At 2:30am gunfire was heard in the northern suburb of Harare where Mugabe has a private mansion. Areas of the central business district have been sealed off by armoured personnel carriers.
Our Embassy in Harare has been monitoring the situation carefully throughout the night, supported by staff in the Foreign Office. About 20,000 Britons live in Zimbabwe and I can reassure the House that so far we have received no reports of any British nationals being injured.
We have updated our travel advice to recommend that any Britons in Harare should remain in their homes or other accommodation until the situation becomes clearer. All of our Zimbabwean and UK-based embassy staff and their families are accounted for.
And I will say frankly to the House that we cannot tell how developments in Zimbabwe will play out in the days ahead – and we do not know if this marks the downfall of Mugabe or not. We call for calm and restraint.
The events of the last 24 hours are the latest escalation of months of brutal infighting within the ruling ZANU-PF party, including the sacking of a vice-president, the purging of his followers and the apparent positioning of Grace Mugabe as a contender to replace her 93-year-old husband.
Honourable Members on all sides of the House have taken a deep interest in Zimbabwe for many years – and I pay tribute to the courage and persistence of the Honourable Member for Vauxhall, who has tirelessly exposed the crimes of the Mugabe regime, visiting the country herself during some of its worst moments.
And this country – under governments of all parties – has followed the same unwavering principles in our approach towards Zimbabwe.
First and foremost, we will never forget our profound ties of history and friendship with that beautiful country, accurately described as the “jewel of Africa”.
In that spirit, all that Britain has ever wanted is for Zimbabweans to be able to decide their own future in free and fair elections.
Mugabe’s consuming ambition was always to deny them that choice. The House will remember the brutal litany of his 37 years in office: the elections he rigged and stole, the murder and torture of his opponents, the illegal seizure of land, leading to the worst hyperinflation in recorded history – measured in the billions of percentage points – and forcing the abolition of the Zimbabwean Dollar.
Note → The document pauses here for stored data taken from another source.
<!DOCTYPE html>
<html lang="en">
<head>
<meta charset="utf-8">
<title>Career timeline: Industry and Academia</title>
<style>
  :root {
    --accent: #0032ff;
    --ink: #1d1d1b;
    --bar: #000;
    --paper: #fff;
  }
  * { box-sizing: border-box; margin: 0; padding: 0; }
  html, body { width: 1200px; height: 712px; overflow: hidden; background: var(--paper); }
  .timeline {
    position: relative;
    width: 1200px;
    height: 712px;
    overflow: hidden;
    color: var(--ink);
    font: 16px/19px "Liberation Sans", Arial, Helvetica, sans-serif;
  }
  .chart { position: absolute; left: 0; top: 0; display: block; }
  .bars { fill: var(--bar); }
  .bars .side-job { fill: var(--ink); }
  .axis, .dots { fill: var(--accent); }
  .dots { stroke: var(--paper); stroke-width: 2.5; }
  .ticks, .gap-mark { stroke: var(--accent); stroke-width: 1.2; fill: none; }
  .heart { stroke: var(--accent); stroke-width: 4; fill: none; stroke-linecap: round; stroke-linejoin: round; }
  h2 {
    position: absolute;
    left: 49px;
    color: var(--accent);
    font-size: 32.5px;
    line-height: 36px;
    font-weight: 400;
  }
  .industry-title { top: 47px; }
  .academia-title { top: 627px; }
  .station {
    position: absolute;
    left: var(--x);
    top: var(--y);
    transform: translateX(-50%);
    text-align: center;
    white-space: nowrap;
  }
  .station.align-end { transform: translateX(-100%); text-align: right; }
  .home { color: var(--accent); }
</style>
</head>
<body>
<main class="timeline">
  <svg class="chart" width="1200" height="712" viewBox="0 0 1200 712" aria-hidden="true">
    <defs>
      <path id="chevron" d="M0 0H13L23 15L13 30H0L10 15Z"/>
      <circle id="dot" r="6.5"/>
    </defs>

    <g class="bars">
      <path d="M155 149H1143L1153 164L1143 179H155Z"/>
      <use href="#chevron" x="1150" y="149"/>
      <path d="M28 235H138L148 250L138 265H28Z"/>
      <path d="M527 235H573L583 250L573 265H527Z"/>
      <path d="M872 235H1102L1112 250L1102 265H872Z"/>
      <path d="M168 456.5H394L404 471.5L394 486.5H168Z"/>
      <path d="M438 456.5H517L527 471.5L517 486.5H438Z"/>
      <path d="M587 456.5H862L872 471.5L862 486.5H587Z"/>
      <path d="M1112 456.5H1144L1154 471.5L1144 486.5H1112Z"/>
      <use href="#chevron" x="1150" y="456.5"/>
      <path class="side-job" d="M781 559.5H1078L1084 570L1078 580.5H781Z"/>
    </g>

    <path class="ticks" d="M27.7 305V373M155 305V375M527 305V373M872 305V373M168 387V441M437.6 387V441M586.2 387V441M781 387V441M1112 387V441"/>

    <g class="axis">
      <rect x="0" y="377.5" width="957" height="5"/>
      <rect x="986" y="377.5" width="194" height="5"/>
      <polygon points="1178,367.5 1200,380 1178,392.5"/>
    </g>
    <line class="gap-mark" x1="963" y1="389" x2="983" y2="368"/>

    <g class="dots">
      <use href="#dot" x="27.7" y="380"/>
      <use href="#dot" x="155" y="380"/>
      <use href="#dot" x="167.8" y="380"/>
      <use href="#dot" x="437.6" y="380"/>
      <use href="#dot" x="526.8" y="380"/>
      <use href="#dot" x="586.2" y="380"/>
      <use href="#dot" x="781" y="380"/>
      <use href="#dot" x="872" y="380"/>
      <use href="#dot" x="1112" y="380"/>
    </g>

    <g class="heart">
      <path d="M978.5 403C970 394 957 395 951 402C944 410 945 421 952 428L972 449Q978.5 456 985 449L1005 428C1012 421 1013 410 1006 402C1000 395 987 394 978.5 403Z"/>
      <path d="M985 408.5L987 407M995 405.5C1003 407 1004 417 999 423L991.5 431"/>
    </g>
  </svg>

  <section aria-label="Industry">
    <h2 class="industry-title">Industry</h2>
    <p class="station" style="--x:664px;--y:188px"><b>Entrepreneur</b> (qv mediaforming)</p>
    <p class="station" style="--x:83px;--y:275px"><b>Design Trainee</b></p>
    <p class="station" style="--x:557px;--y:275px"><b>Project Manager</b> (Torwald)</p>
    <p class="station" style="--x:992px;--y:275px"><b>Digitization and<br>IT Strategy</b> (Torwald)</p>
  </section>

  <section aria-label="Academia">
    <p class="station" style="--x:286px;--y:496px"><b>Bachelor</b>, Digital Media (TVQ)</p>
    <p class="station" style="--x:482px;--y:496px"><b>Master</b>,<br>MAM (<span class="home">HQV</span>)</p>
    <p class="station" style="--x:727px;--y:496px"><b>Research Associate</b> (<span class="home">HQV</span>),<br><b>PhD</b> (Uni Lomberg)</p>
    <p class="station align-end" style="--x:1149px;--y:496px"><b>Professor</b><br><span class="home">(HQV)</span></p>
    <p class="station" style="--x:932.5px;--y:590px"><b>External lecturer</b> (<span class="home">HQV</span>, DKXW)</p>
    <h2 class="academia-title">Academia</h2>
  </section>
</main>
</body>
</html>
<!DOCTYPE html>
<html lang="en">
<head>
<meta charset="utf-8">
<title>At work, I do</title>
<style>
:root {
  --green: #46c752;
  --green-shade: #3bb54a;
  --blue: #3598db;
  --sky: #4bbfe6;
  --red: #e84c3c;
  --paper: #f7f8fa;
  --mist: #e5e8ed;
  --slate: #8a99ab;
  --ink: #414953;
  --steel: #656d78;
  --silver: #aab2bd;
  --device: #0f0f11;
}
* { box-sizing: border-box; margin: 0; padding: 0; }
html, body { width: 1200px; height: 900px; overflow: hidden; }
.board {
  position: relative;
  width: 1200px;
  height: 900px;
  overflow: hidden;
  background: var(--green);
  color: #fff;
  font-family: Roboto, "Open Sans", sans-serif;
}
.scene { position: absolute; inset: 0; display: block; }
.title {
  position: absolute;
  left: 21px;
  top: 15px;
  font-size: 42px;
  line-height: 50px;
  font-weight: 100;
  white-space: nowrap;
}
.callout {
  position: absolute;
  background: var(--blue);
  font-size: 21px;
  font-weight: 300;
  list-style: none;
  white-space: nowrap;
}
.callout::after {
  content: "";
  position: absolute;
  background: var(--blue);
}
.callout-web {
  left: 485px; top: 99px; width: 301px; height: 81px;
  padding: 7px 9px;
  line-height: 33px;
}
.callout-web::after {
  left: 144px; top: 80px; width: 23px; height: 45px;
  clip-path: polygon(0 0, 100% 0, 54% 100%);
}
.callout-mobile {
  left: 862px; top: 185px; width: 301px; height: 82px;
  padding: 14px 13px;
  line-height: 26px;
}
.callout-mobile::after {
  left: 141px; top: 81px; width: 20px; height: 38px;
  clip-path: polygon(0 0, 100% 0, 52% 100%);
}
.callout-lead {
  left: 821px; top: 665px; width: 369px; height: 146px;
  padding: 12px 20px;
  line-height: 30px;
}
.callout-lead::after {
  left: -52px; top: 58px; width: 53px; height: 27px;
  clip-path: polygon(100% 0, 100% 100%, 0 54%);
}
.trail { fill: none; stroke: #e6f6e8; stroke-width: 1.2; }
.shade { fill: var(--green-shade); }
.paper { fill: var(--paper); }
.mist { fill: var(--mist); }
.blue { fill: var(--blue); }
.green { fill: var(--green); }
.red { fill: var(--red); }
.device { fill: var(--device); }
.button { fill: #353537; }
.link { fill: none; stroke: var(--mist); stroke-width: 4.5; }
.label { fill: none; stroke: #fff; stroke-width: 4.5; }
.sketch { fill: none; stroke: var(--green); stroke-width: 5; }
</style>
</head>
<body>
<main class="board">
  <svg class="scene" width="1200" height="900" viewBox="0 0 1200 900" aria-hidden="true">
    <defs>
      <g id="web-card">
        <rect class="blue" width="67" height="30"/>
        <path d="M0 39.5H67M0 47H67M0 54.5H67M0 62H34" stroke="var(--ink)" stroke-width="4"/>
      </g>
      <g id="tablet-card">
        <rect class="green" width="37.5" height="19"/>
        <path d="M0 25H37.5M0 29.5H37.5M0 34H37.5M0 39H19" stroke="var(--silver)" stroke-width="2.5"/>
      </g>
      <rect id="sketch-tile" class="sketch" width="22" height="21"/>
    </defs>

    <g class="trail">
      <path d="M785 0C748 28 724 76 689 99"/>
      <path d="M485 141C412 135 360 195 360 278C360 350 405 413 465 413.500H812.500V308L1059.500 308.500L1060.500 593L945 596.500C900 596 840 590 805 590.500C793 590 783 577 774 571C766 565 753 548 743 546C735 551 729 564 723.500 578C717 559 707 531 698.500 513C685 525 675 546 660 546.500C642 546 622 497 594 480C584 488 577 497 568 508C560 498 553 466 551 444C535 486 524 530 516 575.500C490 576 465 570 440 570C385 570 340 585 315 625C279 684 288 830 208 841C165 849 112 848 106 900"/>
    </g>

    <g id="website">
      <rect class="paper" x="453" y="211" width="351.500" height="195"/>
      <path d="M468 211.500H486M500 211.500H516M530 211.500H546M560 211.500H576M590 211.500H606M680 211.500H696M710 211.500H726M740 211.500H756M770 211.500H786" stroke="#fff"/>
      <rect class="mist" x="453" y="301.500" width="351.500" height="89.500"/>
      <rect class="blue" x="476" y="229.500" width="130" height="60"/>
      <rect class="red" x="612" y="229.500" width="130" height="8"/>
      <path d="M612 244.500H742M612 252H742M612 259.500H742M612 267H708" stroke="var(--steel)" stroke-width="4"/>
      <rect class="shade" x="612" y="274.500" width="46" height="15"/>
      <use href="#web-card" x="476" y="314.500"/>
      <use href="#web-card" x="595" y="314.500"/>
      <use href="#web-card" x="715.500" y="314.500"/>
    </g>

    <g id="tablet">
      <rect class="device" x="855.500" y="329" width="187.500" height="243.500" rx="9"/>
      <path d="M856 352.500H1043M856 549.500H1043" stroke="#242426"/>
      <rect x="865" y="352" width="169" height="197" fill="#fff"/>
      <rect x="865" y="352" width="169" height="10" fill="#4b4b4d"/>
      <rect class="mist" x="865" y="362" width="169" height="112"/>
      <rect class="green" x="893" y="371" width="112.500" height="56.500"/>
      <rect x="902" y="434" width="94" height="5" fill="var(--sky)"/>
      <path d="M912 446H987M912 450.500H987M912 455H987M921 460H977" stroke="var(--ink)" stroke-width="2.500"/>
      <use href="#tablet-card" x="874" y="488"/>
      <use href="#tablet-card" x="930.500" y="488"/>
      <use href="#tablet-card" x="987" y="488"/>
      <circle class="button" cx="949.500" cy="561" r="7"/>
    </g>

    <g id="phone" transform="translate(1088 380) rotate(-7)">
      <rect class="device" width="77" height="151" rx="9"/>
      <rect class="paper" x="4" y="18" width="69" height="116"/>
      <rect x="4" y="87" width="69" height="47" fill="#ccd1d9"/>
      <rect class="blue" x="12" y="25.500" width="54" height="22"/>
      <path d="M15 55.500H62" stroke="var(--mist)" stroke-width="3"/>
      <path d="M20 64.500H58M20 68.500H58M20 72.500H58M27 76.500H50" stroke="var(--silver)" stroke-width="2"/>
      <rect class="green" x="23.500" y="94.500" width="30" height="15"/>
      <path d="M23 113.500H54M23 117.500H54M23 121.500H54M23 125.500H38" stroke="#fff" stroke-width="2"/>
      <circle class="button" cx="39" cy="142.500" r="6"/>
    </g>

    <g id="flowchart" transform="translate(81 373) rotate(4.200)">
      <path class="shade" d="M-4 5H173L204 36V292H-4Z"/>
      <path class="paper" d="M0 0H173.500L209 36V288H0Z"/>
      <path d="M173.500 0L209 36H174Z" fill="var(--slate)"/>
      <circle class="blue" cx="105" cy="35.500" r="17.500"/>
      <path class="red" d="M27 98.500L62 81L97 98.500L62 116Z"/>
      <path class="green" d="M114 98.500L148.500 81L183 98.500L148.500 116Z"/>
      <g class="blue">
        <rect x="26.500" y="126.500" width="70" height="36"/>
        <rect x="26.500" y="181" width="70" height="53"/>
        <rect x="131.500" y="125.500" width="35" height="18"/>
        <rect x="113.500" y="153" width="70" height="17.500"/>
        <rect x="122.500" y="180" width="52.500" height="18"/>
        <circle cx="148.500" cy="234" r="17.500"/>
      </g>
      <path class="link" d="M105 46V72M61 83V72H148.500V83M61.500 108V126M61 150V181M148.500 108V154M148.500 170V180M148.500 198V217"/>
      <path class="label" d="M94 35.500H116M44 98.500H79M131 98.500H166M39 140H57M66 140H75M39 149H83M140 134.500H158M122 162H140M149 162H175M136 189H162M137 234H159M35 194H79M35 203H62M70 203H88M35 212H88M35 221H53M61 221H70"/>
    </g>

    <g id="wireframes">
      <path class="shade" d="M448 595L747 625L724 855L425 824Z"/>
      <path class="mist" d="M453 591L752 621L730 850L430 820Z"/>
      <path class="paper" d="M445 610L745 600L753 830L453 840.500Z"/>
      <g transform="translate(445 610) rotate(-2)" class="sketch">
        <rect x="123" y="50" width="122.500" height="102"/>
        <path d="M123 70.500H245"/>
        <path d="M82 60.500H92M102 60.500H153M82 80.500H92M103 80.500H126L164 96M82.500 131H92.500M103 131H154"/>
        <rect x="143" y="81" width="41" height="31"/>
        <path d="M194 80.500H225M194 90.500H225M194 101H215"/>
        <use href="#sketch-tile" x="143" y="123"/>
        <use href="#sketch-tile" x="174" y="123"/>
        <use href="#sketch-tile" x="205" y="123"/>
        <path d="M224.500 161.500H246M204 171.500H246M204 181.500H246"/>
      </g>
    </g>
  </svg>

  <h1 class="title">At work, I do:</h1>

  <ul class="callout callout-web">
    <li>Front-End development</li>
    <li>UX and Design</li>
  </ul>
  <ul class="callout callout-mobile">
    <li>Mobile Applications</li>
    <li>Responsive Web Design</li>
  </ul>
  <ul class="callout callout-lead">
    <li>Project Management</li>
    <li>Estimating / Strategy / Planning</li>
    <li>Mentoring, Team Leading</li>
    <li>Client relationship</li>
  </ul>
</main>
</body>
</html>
And all the while, his followers were looting and plundering a richly-endowed country, so that Zimbabweans today are, per capita, poorer than they were at independence in 1980, leaving many dependent on the health care, education and food aid provided by DFID.
Britain has always wanted the Zimbabwean people to be masters of their fate, and for any political change to be peaceful, lawful and constitutional.
Authoritarian rule, whether in Zimbabwe or anywhere else, should have no place in Africa. There is only one rightful way for Zimbabwe to achieve a legitimate government and that is through free and fair elections, held in accordance with the country’s constitution.
And these elections are due to be held in the first half of next year, and we will do all we can, with our international partners, to ensure this provides a genuine opportunity for all Zimbabweans to decide their own future. That is what we shall urge on all parties, and I will speak to the Deputy President of South Africa later today.
Every Honourable Member will follow the scenes in Harare with goodwill and sympathy for Zimbabwe’s long-suffering people, and I undertake to keep the House updated as events unfold.